*How to complete this task*. Whatever appears in the records apart from pictures must be reproduced exactly.

*Supplied records*.
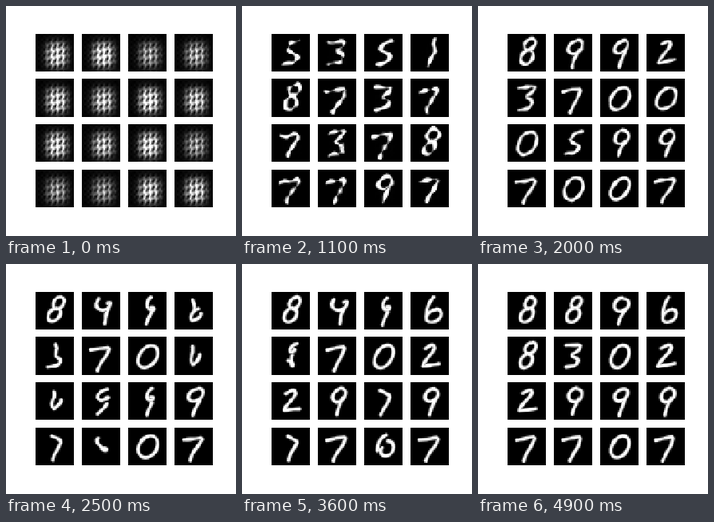
A matplotlib script that plays this animation: 288 px wide and 288 px high, repeating every 5000 ms.

```python
import matplotlib.pyplot as plt
import numpy as np
from matplotlib.animation import FuncAnimation

FRAMES, INTERVAL = 50, 100
SIZE, SAMPLES, START = 28, 120, 6

# What the sixteen tiles resemble as training goes on: digits, or
# '=' and '#' for two and three bare diagonal strokes.
MOMENTS = {6: '=#0##=30##3==0##', 11: '5351873773787797', 20: '8992370005997007',
           30: '8416570229191707', 42: '8996870229797767', 49: '8896830229997707'}

Y, X = np.mgrid[:SIZE, :SIZE].astype(float)


def ring(cx, cy, rx, ry, lean=0.3):
    a = np.linspace(0, 2 * np.pi, 25)
    dy = -ry * np.cos(a)
    return np.column_stack([cx - rx * np.sin(a) - lean * dy, cy + dy])


def line(*xy):
    """Polyline with its corners cut once."""
    p = np.reshape(xy, (-1, 2)).astype(float)
    a, b = p[:-1], p[1:]
    cut = np.stack([.8 * a + .2 * b, .2 * a + .8 * b], 1).reshape(-1, 2)
    return np.vstack([p[:1], cut, p[-1:]])


def stripes(count):
    return [line(6, y + 3, 13, y, 17, y - 2, 21, y - 5)
            for y in np.linspace(9, 19, count)]


GLYPHS = {
    '0': [ring(14, 14, 6.5, 8)],
    '1': [line(17, 4, 17, 11, 13, 24)],
    '2': [line(10, 8, 16, 5, 18, 9, 7, 21, 13, 20, 20, 19)],
    '3': [line(8, 6, 19, 5, 18, 9, 12, 13, 18, 16, 16, 21, 8, 22)],
    '4': [line(7, 6, 9, 12, 19, 12, 22, 5, 18, 16, 19, 23)],
    '5': [line(20, 5, 14, 7, 11, 12, 19, 16, 16, 21, 8, 22)],
    '6': [line(16, 4, 12, 10, 11, 18), ring(16.5, 17.5, 5, 4.5)],
    '7': [line(6, 9, 12, 8, 20, 7, 17, 14, 13, 19, 11, 24)],
    '8': [ring(16, 8, 3.8, 4.2), ring(13.5, 17, 4.3, 5)],
    '9': [ring(15, 9.5, 4.8, 4.8), line(18, 12, 15, 18, 13, 24)],
    '=': stripes(2),
    '#': stripes(3),
}


def sample(strokes):
    """Spread points evenly over all strokes of a glyph."""
    lengths, total = [], 0
    for stroke in strokes:
        steps = np.hypot(*np.diff(stroke, axis=0).T)
        lengths.append(total + np.r_[0, np.cumsum(steps)])
        total = lengths[-1][-1]
    points, along = np.vstack(strokes), np.concatenate(lengths)
    s = (np.arange(SAMPLES) + .5) / SAMPLES * total
    return np.column_stack([np.interp(s, along, points[:, k]) for k in (0, 1)])


POINTS = {name: sample(strokes) for name, strokes in GLYPHS.items()}
TIMES = list(MOMENTS)


def pose(index, frame):
    """Points of a tile, eased between the two nearest moments."""
    k = int(np.clip(np.searchsorted(TIMES, frame, 'right') - 1, 0, len(TIMES) - 2))
    a, b = TIMES[k:k + 2]
    u = np.clip((frame - a) / (b - a), 0, 1)
    u = u * u * (3 - 2 * u)
    return (1 - u) * POINTS[MOMENTS[a][index]] + u * POINTS[MOMENTS[b][index]]


def bump(frame, centre, width):
    return np.exp(-((frame - centre) / width) ** 2)


def lattice(glow):
    """Blob with the regular ripple of an untrained network."""
    blob = np.exp(-np.abs((X - 15) / 7.5) ** 3 - np.abs((Y - 15.5) / 9) ** 3)
    ripple = .3 * np.cos(np.pi * X / 2 + .5) + .28 * np.cos(
        np.pi * (Y + 2 * (X // 4 % 2)) / 2.5 + X)
    faint = .06 * (1 + np.cos(np.pi * X / 2) * np.cos(np.pi * Y / 2))
    edge = np.exp(-((X - 14) ** 2 + (Y - 15) ** 2) / 180)
    return np.clip(glow * blob * (.6 + ripple) + faint * edge, 0, 1)


def render(index, frame):
    rng = np.random.default_rng(100 + index)
    glow = rng.uniform(.7, 1.35)
    phase = rng.uniform(0, 2 * np.pi, 4) + frame * rng.uniform(.3, .8, 4)
    waves = rng.uniform(.4, .8, 2)

    # Strokes lean heavily at first; every epoch sways them a little.
    s = np.linspace(0, 2 * np.pi, SAMPLES)[:, None]
    points = pose(index, frame) + .4 * np.sin(s + phase[:2])
    points[:, 1] -= .25 * bump(frame, START, 3) * (points[:, 0] - 14)

    dist = np.sqrt(((X[..., None] - points[:, 0]) ** 2
                    + (Y[..., None] - points[:, 1]) ** 2).min(-1))
    patches = .3 + .7 * np.sin(waves[0] * X + phase[2]) * np.sin(waves[1] * Y + phase[3])
    rough = .3 + 1.2 * bump(frame, 10, 9)
    radius = 1.3 + .6 * bump(frame, START, 4)
    image = np.clip((radius + .65 - dist - rough * patches) / 1.2, 0, 1)
    image /= max(image.max(), .1)

    grid = lattice(glow)
    w = min(frame / START, 1) ** 1.5
    haze = .15 * bump(max(frame, START), START, 3)
    return (1 - w) * grid + w * np.maximum(image, haze * grid)


fig, axes = plt.subplots(4, 4, figsize=(4, 4), dpi=72, facecolor='white')
fig.subplots_adjust(left=.125, right=.9, bottom=.125, top=.88,
                    wspace=.2, hspace=.2)
images = []
for ax in axes.flat:
    images.append(ax.imshow(np.zeros((SIZE, SIZE)), cmap='gray', vmin=0, vmax=1,
                            interpolation='nearest'))
    ax.axis('off')


def update(frame):
    for index, image in enumerate(images):
        image.set_data(render(index, frame))
    return images


animation = FuncAnimation(fig, update, frames=FRAMES, interval=INTERVAL,
                          repeat=True, repeat_delay=0, blit=False)
plt.show()
```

*Written answer*.
A matplotlib script that plays this animation: 288 px wide and 288 px high, repeating every 5000 ms.

```python
import matplotlib.pyplot as plt
import numpy as np
from matplotlib.animation import FuncAnimation

FRAMES, INTERVAL = 50, 100
SIZE, SAMPLES, START = 28, 120, 6

# What the sixteen tiles resemble as training goes on: digits, or
# '=' and '#' for two and three bare diagonal strokes.
MOMENTS = {6: '=#0##=30##3==0##', 11: '5351873773787797', 20: '8992370005997007',
           30: '8416570229191707', 42: '8996870229797767', 49: '8896830229997707'}

Y, X = np.mgrid[:SIZE, :SIZE].astype(float)


def ring(cx, cy, rx, ry, lean=0.3):
    a = np.linspace(0, 2 * np.pi, 25)
    dy = -ry * np.cos(a)
    return np.column_stack([cx - rx * np.sin(a) - lean * dy, cy + dy])


def line(*xy):
    """Polyline with its corners cut once."""
    p = np.reshape(xy, (-1, 2)).astype(float)
    a, b = p[:-1], p[1:]
    cut = np.stack([.8 * a + .2 * b, .2 * a + .8 * b], 1).reshape(-1, 2)
    return np.vstack([p[:1], cut, p[-1:]])


def stripes(count):
    return [line(6, y + 3, 13, y, 17, y - 2, 21, y - 5)
            for y in np.linspace(9, 19, count)]


GLYPHS = {
    '0': [ring(14, 14, 6.5, 8)],
    '1': [line(17, 4, 17, 11, 13, 24)],
    '2': [line(10, 8, 16, 5, 18, 9, 7, 21, 13, 20, 20, 19)],
    '3': [line(8, 6, 19, 5, 18, 9, 12, 13, 18, 16, 16, 21, 8, 22)],
    '4': [line(7, 6, 9, 12, 19, 12, 22, 5, 18, 16, 19, 23)],
    '5': [line(20, 5, 14, 7, 11, 12, 19, 16, 16, 21, 8, 22)],
    '6': [line(16, 4, 12, 10, 11, 18), ring(16.5, 17.5, 5, 4.5)],
    '7': [line(6, 9, 12, 8, 20, 7, 17, 14, 13, 19, 11, 24)],
    '8': [ring(16, 8, 3.8, 4.2), ring(13.5, 17, 4.3, 5)],
    '9': [ring(15, 9.5, 4.8, 4.8), line(18, 12, 15, 18, 13, 24)],
    '=': stripes(2),
    '#': stripes(3),
}


def sample(strokes):
    """Spread points evenly over all strokes of a glyph."""
    lengths, total = [], 0
    for stroke in strokes:
        steps = np.hypot(*np.diff(stroke, axis=0).T)
        lengths.append(total + np.r_[0, np.cumsum(steps)])
        total = lengths[-1][-1]
    points, along = np.vstack(strokes), np.concatenate(lengths)
    s = (np.arange(SAMPLES) + .5) / SAMPLES * total
    return np.column_stack([np.interp(s, along, points[:, k]) for k in (0, 1)])


POINTS = {name: sample(strokes) for name, strokes in GLYPHS.items()}
TIMES = list(MOMENTS)


def pose(index, frame):
    """Points of a tile, eased between the two nearest moments."""
    k = int(np.clip(np.searchsorted(TIMES, frame, 'right') - 1, 0, len(TIMES) - 2))
    a, b = TIMES[k:k + 2]
    u = np.clip((frame - a) / (b - a), 0, 1)
    u = u * u * (3 - 2 * u)
    return (1 - u) * POINTS[MOMENTS[a][index]] + u * POINTS[MOMENTS[b][index]]


def bump(frame, centre, width):
    return np.exp(-((frame - centre) / width) ** 2)


def lattice(glow):
    """Blob with the regular ripple of an untrained network."""
    blob = np.exp(-np.abs((X - 15) / 7.5) ** 3 - np.abs((Y - 15.5) / 9) ** 3)
    ripple = .3 * np.cos(np.pi * X / 2 + .5) + .28 * np.cos(
        np.pi * (Y + 2 * (X // 4 % 2)) / 2.5 + X)
    faint = .06 * (1 + np.cos(np.pi * X / 2) * np.cos(np.pi * Y / 2))
    edge = np.exp(-((X - 14) ** 2 + (Y - 15) ** 2) / 180)
    return np.clip(glow * blob * (.6 + ripple) + faint * edge, 0, 1)


def render(index, frame):
    rng = np.random.default_rng(100 + index)
    glow = rng.uniform(.7, 1.35)
    phase = rng.uniform(0, 2 * np.pi, 4) + frame * rng.uniform(.3, .8, 4)
    waves = rng.uniform(.4, .8, 2)

    # Strokes lean heavily at first; every epoch sways them a little.
    s = np.linspace(0, 2 * np.pi, SAMPLES)[:, None]
    points = pose(index, frame) + .4 * np.sin(s + phase[:2])
    points[:, 1] -= .25 * bump(frame, START, 3) * (points[:, 0] - 14)

    dist = np.sqrt(((X[..., None] - points[:, 0]) ** 2
                    + (Y[..., None] - points[:, 1]) ** 2).min(-1))
    patches = .3 + .7 * np.sin(waves[0] * X + phase[2]) * np.sin(waves[1] * Y + phase[3])
    rough = .3 + 1.2 * bump(frame, 10, 9)
    radius = 1.3 + .6 * bump(frame, START, 4)
    image = np.clip((radius + .65 - dist - rough * patches) / 1.2, 0, 1)
    image /= max(image.max(), .1)

    grid = lattice(glow)
    w = min(frame / START, 1) ** 1.5
    haze = .15 * bump(max(frame, START), START, 3)
    return (1 - w) * grid + w * np.maximum(image, haze * grid)


fig, axes = plt.subplots(4, 4, figsize=(4, 4), dpi=72, facecolor='white')
fig.subplots_adjust(left=.125, right=.9, bottom=.125, top=.88,
                    wspace=.2, hspace=.2)
images = []
for ax in axes.flat:
    images.append(ax.imshow(np.zeros((SIZE, SIZE)), cmap='gray', vmin=0, vmax=1,
                            interpolation='nearest'))
    ax.axis('off')


def update(frame):
    for index, image in enumerate(images):
        image.set_data(render(index, frame))
    return images


animation = FuncAnimation(fig, update, frames=FRAMES, interval=INTERVAL,
                          repeat=True, repeat_delay=0, blit=False)
plt.show()
```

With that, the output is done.